Each entry that follows is to be duplicated exactly, without its images.
(RECORDS TO PROCESS begins)
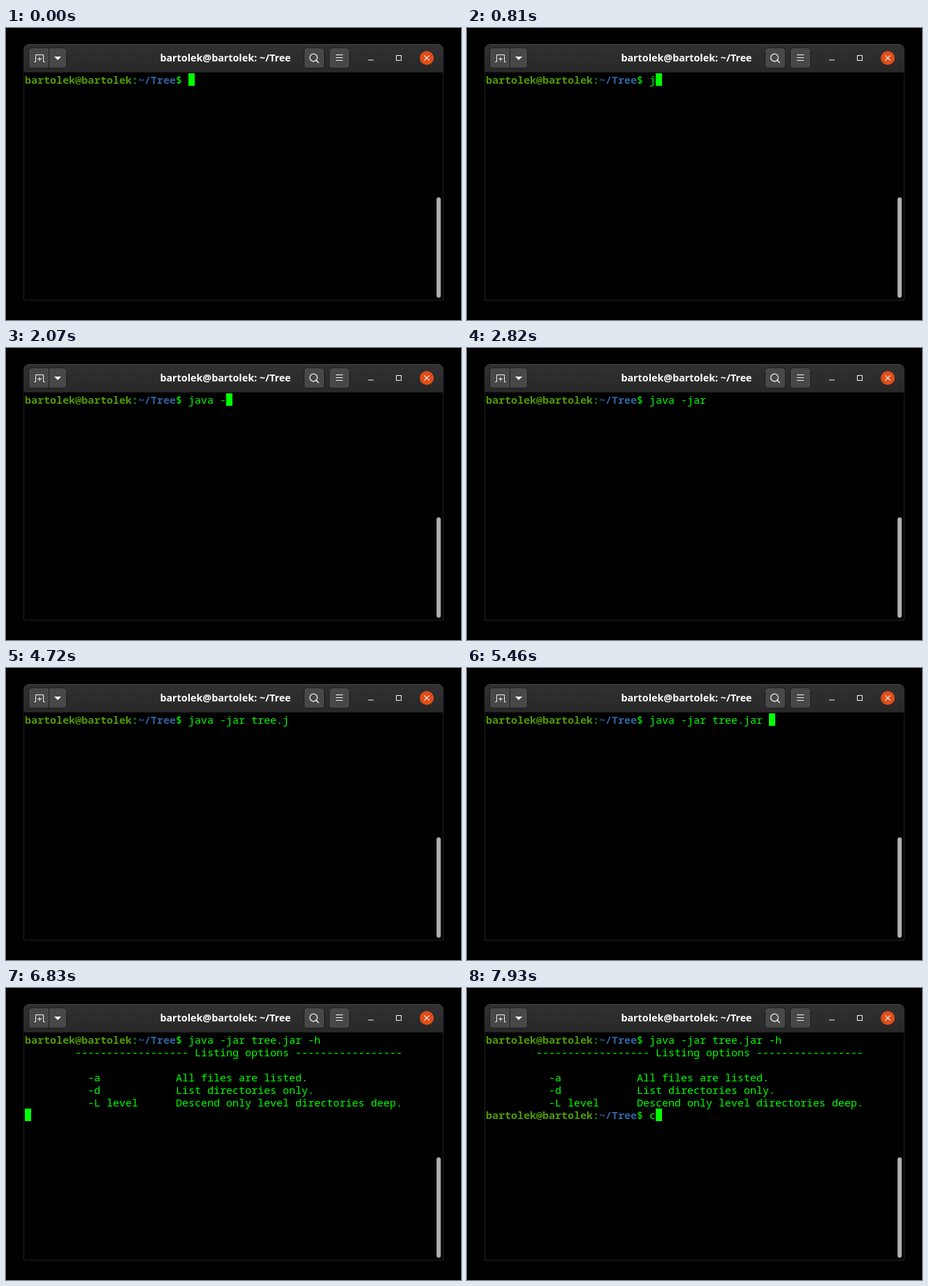
An HTML page that plays this animation: 651 px wide and 419 px high, repeating every 8 s.

```html
<!DOCTYPE html>
<html lang="en">
<head>
<meta charset="utf-8">
<title>Terminal</title>
<style>
  html, body { margin: 0; width: 100%; height: 100%; overflow: hidden; background: #000; }
  svg { display: block; }
  .row { font: 15px "Noto Sans Mono", "DejaVu Sans Mono", monospace; fill: #0f0; white-space: pre; font-variant-ligatures: none; }
  .user, .path { font-weight: bold; fill: #4e9a06; }
  .path { fill: #3465a4; }
  .title { font: bold 14.3px "Open Sans", "Noto Sans", sans-serif; fill: #fff; text-anchor: middle; }
  .button { fill: #484848; stroke: #1d1d1d; }
  .icon { fill: none; stroke: #f4f4f4; }
</style>
</head>
<body>
<svg width="651" height="419" viewBox="0 0 651 419">
  <defs>
    <linearGradient id="bar" x2="0" y2="1">
      <stop stop-color="#313131"/>
      <stop offset="1" stop-color="#282828"/>
    </linearGradient>
  </defs>
  <path d="M25.5 63V390.5H625.5V63" fill="none" stroke="#222"/>
  <path d="M25 64V31a8 8 0 0 1 8-8H618a8 8 0 0 1 8 8V64Z" fill="url(#bar)"/>
  <path d="M32 23.5H619" stroke="#414141"/>
  <path d="M25 63.5H626" stroke="#1b1b1b"/>

  <rect class="button" x="32.5" y="28.5" width="54" height="29" rx="4"/>
  <path d="M61.5 29V57" stroke="#202020"/>
  <rect class="button" x="426.5" y="28.5" width="29" height="29" rx="4"/>
  <rect class="button" x="462.5" y="28.5" width="29" height="29" rx="4"/>
  <path class="icon" d="M40 48.5H42.5V38.5H53.5V48.5H56M45 44.5H51M48 41.5V47.5"/>
  <path d="M69 41H79L74 46Z" fill="#fff"/>
  <g class="icon">
    <circle cx="440" cy="42.5" r="5.3" stroke-width="1.2"/>
    <path d="M443.8 46.3L447.5 50" stroke-width="1.3"/>
    <path d="M472 38.5H482M472 42.5H482M472 46.5H482"/>
    <path d="M518 46H526"/>
    <rect x="558.5" y="39.5" width="7" height="7"/>
  </g>
  <circle cx="602" cy="43" r="10" fill="#e04e18"/>
  <path class="icon" d="M598.3 39.3L605.7 46.7M605.7 39.3L598.3 46.7" stroke-width="1.2"/>
  <text class="title" x="314" y="48">bartolek@bartolek: ~/Tree</text>

  <g id="screen"></g>
  <rect id="cursor" width="9" height="18" fill="#0f0"/>
  <rect x="616" y="243" width="6" height="144" rx="3" fill="#aeaeae"/>
</svg>
<script>
const LOOP = 8000, LEFT = 27, TOP = 65, CELL = 9, LINE = 18, PROMPT_COLS = 26;
const ENTER = 6780, OUTPUT = 6830, DONE = 6930, NEXT_KEY = 7930;
const command = 'java -jar tree.jar -h';
const keyTimes = [810, 1020, 1270, 1410, 1690, 2070, 2460, 2570, 2820, 3200, 3520,
  3640, 3880, 4080, 4280, 4720, 4900, 5150, 5460, 5990, 6380];
const option = (flag, help) => ' '.repeat(10) + flag.padEnd(14) + help;
const help = [
  ' '.repeat(8) + '-'.repeat(18) + ' Listing options ' + '-'.repeat(17),
  '',
  option('-a', 'All files are listed.'),
  option('-d', 'List directories only.'),
  option('-L level', 'Descend only level directories deep.')
];
const prompt = '<tspan class="user">bartolek@bartolek</tspan>:<tspan class="path">~/Tree</tspan>$ ';
const screen = document.getElementById('screen');
const cursor = document.getElementById('cursor');
let shown = '';

function draw(t) {
  const typed = command.slice(0, keyTimes.filter(k => k <= t).length);
  const rows = [prompt + typed];
  let col = PROMPT_COLS + typed.length, row = 0;
  if (t >= ENTER) { col = 0; row = 1; }
  if (t >= OUTPUT) { rows.push(...help); row = 6; }
  if (t >= DONE) {
    const next = t >= NEXT_KEY ? 'c' : '';
    rows.push(prompt + next);
    col = PROMPT_COLS + next.length;
  }
  const markup = rows.map((s, i) =>
    `<text class="row" x="${LEFT}" y="${TOP + 15 + i * LINE}">${s}</text>`).join('');
  if (markup !== shown) screen.innerHTML = shown = markup;
  cursor.setAttribute('x', LEFT + col * CELL);
  cursor.setAttribute('y', TOP + row * LINE);
  // The cursor is in its dark blink phase here
  cursor.setAttribute('visibility', t >= 2820 && t < 5150 ? 'hidden' : 'visible');
}

const start = performance.now();
function tick() {
  draw((performance.now() - start) % LOOP);
  requestAnimationFrame(tick);
}
tick();
</script>
</body>
</html>
```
(RECORDS TO PROCESS ends)
* _ANSWER SECTION_
An HTML page that plays this animation: 651 px wide and 419 px high, repeating every 8 s.

```html
<!DOCTYPE html>
<html lang="en">
<head>
<meta charset="utf-8">
<title>Terminal</title>
<style>
  html, body { margin: 0; width: 100%; height: 100%; overflow: hidden; background: #000; }
  svg { display: block; }
  .row { font: 15px "Noto Sans Mono", "DejaVu Sans Mono", monospace; fill: #0f0; white-space: pre; font-variant-ligatures: none; }
  .user, .path { font-weight: bold; fill: #4e9a06; }
  .path { fill: #3465a4; }
  .title { font: bold 14.3px "Open Sans", "Noto Sans", sans-serif; fill: #fff; text-anchor: middle; }
  .button { fill: #484848; stroke: #1d1d1d; }
  .icon { fill: none; stroke: #f4f4f4; }
</style>
</head>
<body>
<svg width="651" height="419" viewBox="0 0 651 419">
  <defs>
    <linearGradient id="bar" x2="0" y2="1">
      <stop stop-color="#313131"/>
      <stop offset="1" stop-color="#282828"/>
    </linearGradient>
  </defs>
  <path d="M25.5 63V390.5H625.5V63" fill="none" stroke="#222"/>
  <path d="M25 64V31a8 8 0 0 1 8-8H618a8 8 0 0 1 8 8V64Z" fill="url(#bar)"/>
  <path d="M32 23.5H619" stroke="#414141"/>
  <path d="M25 63.5H626" stroke="#1b1b1b"/>

  <rect class="button" x="32.5" y="28.5" width="54" height="29" rx="4"/>
  <path d="M61.5 29V57" stroke="#202020"/>
  <rect class="button" x="426.5" y="28.5" width="29" height="29" rx="4"/>
  <rect class="button" x="462.5" y="28.5" width="29" height="29" rx="4"/>
  <path class="icon" d="M40 48.5H42.5V38.5H53.5V48.5H56M45 44.5H51M48 41.5V47.5"/>
  <path d="M69 41H79L74 46Z" fill="#fff"/>
  <g class="icon">
    <circle cx="440" cy="42.5" r="5.3" stroke-width="1.2"/>
    <path d="M443.8 46.3L447.5 50" stroke-width="1.3"/>
    <path d="M472 38.5H482M472 42.5H482M472 46.5H482"/>
    <path d="M518 46H526"/>
    <rect x="558.5" y="39.5" width="7" height="7"/>
  </g>
  <circle cx="602" cy="43" r="10" fill="#e04e18"/>
  <path class="icon" d="M598.3 39.3L605.7 46.7M605.7 39.3L598.3 46.7" stroke-width="1.2"/>
  <text class="title" x="314" y="48">bartolek@bartolek: ~/Tree</text>

  <g id="screen"></g>
  <rect id="cursor" width="9" height="18" fill="#0f0"/>
  <rect x="616" y="243" width="6" height="144" rx="3" fill="#aeaeae"/>
</svg>
<script>
const LOOP = 8000, LEFT = 27, TOP = 65, CELL = 9, LINE = 18, PROMPT_COLS = 26;
const ENTER = 6780, OUTPUT = 6830, DONE = 6930, NEXT_KEY = 7930;
const command = 'java -jar tree.jar -h';
const keyTimes = [810, 1020, 1270, 1410, 1690, 2070, 2460, 2570, 2820, 3200, 3520,
  3640, 3880, 4080, 4280, 4720, 4900, 5150, 5460, 5990, 6380];
const option = (flag, help) => ' '.repeat(10) + flag.padEnd(14) + help;
const help = [
  ' '.repeat(8) + '-'.repeat(18) + ' Listing options ' + '-'.repeat(17),
  '',
  option('-a', 'All files are listed.'),
  option('-d', 'List directories only.'),
  option('-L level', 'Descend only level directories deep.')
];
const prompt = '<tspan class="user">bartolek@bartolek</tspan>:<tspan class="path">~/Tree</tspan>$ ';
const screen = document.getElementById('screen');
const cursor = document.getElementById('cursor');
let shown = '';

function draw(t) {
  const typed = command.slice(0, keyTimes.filter(k => k <= t).length);
  const rows = [prompt + typed];
  let col = PROMPT_COLS + typed.length, row = 0;
  if (t >= ENTER) { col = 0; row = 1; }
  if (t >= OUTPUT) { rows.push(...help); row = 6; }
  if (t >= DONE) {
    const next = t >= NEXT_KEY ? 'c' : '';
    rows.push(prompt + next);
    col = PROMPT_COLS + next.length;
  }
  const markup = rows.map((s, i) =>
    `<text class="row" x="${LEFT}" y="${TOP + 15 + i * LINE}">${s}</text>`).join('');
  if (markup !== shown) screen.innerHTML = shown = markup;
  cursor.setAttribute('x', LEFT + col * CELL);
  cursor.setAttribute('y', TOP + row * LINE);
  // The cursor is in its dark blink phase here
  cursor.setAttribute('visibility', t >= 2820 && t < 5150 ? 'hidden' : 'visible');
}

const start = performance.now();
function tick() {
  draw((performance.now() - start) % LOOP);
  requestAnimationFrame(tick);
}
tick();
</script>
</body>
</html>
```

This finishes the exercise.